After work hours end, GLE lineworkers and brothers-in-law Mike Hofmann and Tom McLouth turn their skills in looking out for people to a different cause: community service through coaching football.
Both men volunteer as football coaches at Mason County Central (MCC) High School in Scottville, as they have for years. Their sons—cousins Austin Hofmann and Max McLouth—have been close all their lives. The young men played high school football together for MCC and will bring their sports skills to rival football teams in Grand Rapids colleges this fall. Austin will play for Davenport College’s Panthers while Max joins Grand Valley State University’s Lakers.
Both lineworkers have football in their veins. Mike realized success as a middle linebacker at MCC himself. His late father Ron played high school football in Chicago where his team was ranked third in the nation in 1959. Following that, Ron played for Northwestern in Chicago. The father of Tom’s wife also played football at Northwestern, a great uncle played for the Detroit Lions, and cousins played for the Giants.
Those family backgrounds were part of what spurred the men’s interest in coaching years later. Tom wanted to be “an involved parent who contributes and doesn’t just sit on the sidelines.” Mike says he “started coaching for love of the game and to spend more time with my two sons Austin and Khole.”
Their involvement in the Pop Warner program, the oldest youth football organization in the world, has included many local fundraising activities. Tom has headed the local program for six years and all three of his sons—Riley, Max and middle school student Gus—have participated.
Mike credits the Pop Warner program with providing years of experience that clearly show in young athletes who join high school football teams. Tom cites the program as a basis for any good school football program and notes all MCC volunteer coaches are involved in Pop Warner.
Did the men’s dedication to coaching contribute to their sons being accepted on two college football teams? It’s hard to tell, Mike and Tom admit. They hope so.
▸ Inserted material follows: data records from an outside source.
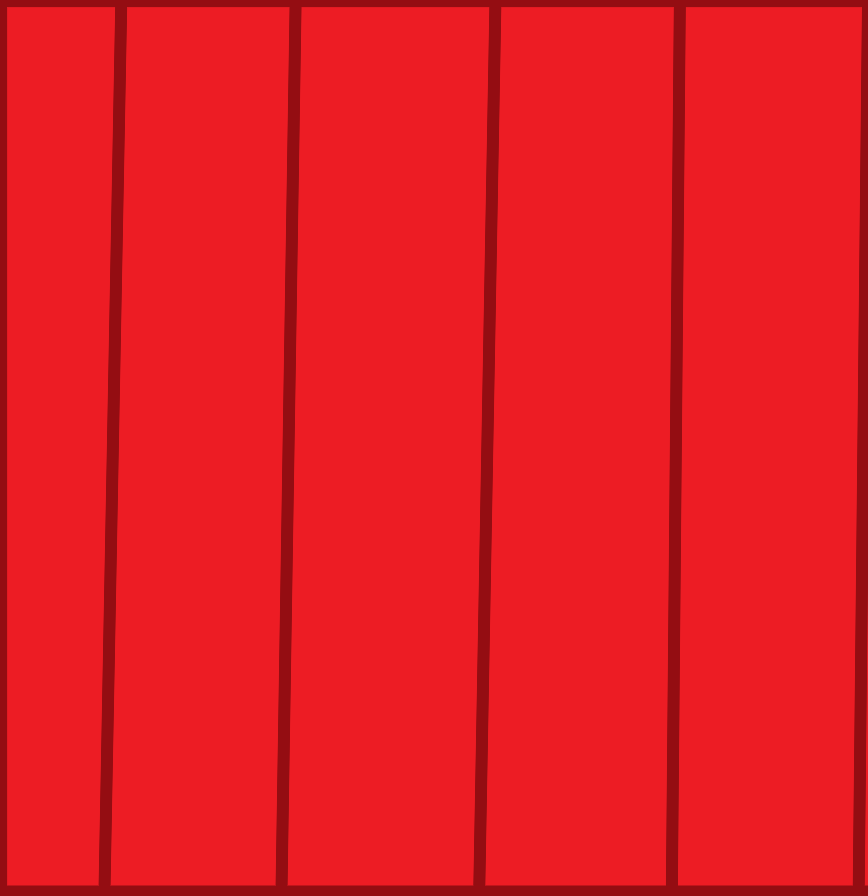
This pattern is drawn by a Shadertoy shader. Its source:

```glsl
#define PLANK_COLOR vec3(0.930, 0.110, 0.140)
#define SEAM_COLOR vec3(0.580, 0.050, 0.070)
#define SEAM_COUNT 5
#define FIRST_SEAM 0.1290
#define SEAM_PITCH 0.2164
#define SEAM_WIDTH 0.0139
#define LEFT_TRIM 0.0083
#define TOP_TRIM 0.0083
#define BOTTOM_TRIM 0.0121

// Per-seam variation: x = sideways shift, y = lean over the full height
const vec2 seamVariation[SEAM_COUNT] = vec2[](
    vec2( 0.0010, 0.0195),
    vec2(-0.0130, 0.0164),
    vec2(-0.0004, 0.0188),
    vec2( 0.0004, 0.0093),
    vec2( 0.0000, 0.0108)
);

// Signed distance to the nearest leaning seam
float seamDistance(vec2 p, float height) {
    float rise = p.y / height - 0.5;
    float d = 1.0;
    for (int i = 0; i < SEAM_COUNT; i++) {
        vec2 variation = seamVariation[i];
        float center = FIRST_SEAM + float(i) * SEAM_PITCH
                     + variation.x + variation.y * rise;
        d = min(d, abs(p.x - center) - 0.5 * SEAM_WIDTH);
    }
    return d;
}

// Signed distance to the trim on the left, top and bottom edges
float trimDistance(vec2 p, float height) {
    float horizontal = min(p.y - BOTTOM_TRIM, height - p.y - TOP_TRIM);
    return min(p.x - LEFT_TRIM, horizontal);
}

void mainImage(out vec4 fragColor, in vec2 fragCoord) {
    // Canvas width is one unit
    vec2 p = fragCoord / iResolution.x;
    float height = iResolution.y / iResolution.x;
    float pixel = 1.0 / iResolution.x;

    // Dark seams and trim over flat planks
    float d = min(seamDistance(p, height), trimDistance(p, height));
    float plank = smoothstep(-0.5 * pixel, 0.5 * pixel, d);
    fragColor = vec4(mix(SEAM_COLOR, PLANK_COLOR, plank), 1.0);
}
```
But at the very least, their sons will carry their families’ love of the game and all they learned from their fathers about playing football and serving their communities into their college years and beyond.